To do
When a line below holds the string "function", show that line.

Entries supplied
*****

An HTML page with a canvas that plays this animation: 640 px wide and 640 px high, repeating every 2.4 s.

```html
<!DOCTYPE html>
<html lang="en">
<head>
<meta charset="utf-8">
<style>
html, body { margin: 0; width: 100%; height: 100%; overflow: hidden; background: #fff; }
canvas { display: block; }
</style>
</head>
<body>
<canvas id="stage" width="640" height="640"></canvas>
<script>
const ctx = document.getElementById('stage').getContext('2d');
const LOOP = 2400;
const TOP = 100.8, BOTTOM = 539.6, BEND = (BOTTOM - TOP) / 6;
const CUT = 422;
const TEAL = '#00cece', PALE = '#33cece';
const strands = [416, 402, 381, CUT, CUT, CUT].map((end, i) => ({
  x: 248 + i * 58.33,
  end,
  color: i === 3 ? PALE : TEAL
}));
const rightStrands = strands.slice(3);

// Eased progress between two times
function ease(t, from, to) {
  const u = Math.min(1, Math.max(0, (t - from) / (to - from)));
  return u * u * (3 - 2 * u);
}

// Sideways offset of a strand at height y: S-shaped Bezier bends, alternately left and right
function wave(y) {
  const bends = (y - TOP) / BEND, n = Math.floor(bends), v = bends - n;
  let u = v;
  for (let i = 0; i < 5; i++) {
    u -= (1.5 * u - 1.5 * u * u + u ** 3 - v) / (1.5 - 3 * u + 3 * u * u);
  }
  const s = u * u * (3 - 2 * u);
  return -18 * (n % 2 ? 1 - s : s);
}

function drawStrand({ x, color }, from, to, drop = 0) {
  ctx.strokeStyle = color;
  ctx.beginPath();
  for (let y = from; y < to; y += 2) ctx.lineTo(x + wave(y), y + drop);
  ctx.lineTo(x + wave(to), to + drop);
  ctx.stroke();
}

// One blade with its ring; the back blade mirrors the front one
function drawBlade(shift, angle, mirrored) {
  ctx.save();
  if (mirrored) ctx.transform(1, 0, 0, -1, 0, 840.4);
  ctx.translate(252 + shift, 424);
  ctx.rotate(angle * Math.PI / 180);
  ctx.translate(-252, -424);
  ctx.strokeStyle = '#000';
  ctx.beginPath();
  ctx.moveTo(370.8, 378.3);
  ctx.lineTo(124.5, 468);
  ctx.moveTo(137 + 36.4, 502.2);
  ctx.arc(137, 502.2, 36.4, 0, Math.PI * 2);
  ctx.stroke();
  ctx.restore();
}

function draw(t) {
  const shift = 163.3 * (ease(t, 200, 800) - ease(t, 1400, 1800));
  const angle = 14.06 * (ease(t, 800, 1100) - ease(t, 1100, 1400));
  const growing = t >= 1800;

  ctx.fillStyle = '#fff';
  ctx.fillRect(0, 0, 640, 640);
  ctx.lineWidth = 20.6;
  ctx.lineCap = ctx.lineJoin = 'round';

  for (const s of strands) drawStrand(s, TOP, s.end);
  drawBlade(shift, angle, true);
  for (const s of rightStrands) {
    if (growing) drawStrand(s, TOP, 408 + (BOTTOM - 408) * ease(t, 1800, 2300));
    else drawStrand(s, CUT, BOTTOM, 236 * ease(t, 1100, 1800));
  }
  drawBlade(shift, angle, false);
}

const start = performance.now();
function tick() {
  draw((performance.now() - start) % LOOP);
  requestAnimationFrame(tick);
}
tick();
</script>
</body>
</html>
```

*****

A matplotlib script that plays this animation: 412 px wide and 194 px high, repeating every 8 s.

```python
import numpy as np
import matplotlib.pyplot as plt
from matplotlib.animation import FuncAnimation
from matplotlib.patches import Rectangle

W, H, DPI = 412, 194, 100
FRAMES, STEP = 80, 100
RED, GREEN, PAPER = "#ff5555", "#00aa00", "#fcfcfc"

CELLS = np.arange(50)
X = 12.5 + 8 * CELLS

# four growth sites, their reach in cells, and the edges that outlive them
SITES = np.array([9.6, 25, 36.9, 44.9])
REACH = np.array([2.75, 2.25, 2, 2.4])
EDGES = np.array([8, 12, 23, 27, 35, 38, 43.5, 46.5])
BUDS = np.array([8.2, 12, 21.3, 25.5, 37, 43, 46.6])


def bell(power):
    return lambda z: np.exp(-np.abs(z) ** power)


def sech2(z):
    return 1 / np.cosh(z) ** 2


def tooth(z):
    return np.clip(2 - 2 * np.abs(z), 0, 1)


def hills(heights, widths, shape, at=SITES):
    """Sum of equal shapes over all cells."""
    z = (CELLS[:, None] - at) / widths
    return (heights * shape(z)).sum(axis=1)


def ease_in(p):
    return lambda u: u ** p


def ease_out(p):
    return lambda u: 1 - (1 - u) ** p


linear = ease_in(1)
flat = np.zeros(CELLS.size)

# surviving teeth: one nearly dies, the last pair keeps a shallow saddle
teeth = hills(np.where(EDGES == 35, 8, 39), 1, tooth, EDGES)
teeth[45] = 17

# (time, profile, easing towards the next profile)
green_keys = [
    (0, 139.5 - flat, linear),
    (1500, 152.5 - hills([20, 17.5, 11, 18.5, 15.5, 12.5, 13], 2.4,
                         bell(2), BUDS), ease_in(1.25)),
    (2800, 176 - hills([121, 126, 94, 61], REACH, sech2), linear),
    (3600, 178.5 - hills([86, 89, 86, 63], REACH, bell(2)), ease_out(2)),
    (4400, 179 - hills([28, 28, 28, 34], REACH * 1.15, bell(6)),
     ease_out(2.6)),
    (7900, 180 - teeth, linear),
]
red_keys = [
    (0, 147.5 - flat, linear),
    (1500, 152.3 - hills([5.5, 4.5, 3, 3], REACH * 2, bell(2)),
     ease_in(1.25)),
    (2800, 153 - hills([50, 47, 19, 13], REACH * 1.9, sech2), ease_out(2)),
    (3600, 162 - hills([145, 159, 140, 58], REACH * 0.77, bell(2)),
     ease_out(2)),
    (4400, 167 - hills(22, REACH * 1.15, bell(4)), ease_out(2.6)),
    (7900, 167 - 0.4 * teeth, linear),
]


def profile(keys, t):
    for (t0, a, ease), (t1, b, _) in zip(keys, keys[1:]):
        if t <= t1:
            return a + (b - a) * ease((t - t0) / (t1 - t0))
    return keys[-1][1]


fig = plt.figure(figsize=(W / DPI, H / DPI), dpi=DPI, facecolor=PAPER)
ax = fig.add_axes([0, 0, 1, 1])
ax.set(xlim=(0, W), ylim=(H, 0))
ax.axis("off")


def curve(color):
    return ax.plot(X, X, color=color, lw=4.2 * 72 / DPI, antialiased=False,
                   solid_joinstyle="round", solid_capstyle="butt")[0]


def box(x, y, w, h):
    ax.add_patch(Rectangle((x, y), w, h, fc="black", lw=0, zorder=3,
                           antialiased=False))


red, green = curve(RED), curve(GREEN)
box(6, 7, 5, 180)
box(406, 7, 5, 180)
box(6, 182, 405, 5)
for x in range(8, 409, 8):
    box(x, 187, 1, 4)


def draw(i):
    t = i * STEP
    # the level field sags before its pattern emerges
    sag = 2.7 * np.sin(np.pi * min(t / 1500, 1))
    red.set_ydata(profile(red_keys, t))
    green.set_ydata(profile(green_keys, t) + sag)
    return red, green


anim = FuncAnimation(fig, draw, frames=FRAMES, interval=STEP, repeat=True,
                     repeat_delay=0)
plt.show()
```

*****

Answer to this problem
function ease(t, from, to) {
function wave(y) {
function drawStrand({ x, color }, from, to, drop = 0) {
function drawBlade(shift, angle, mirrored) {
function draw(t) {
function tick() {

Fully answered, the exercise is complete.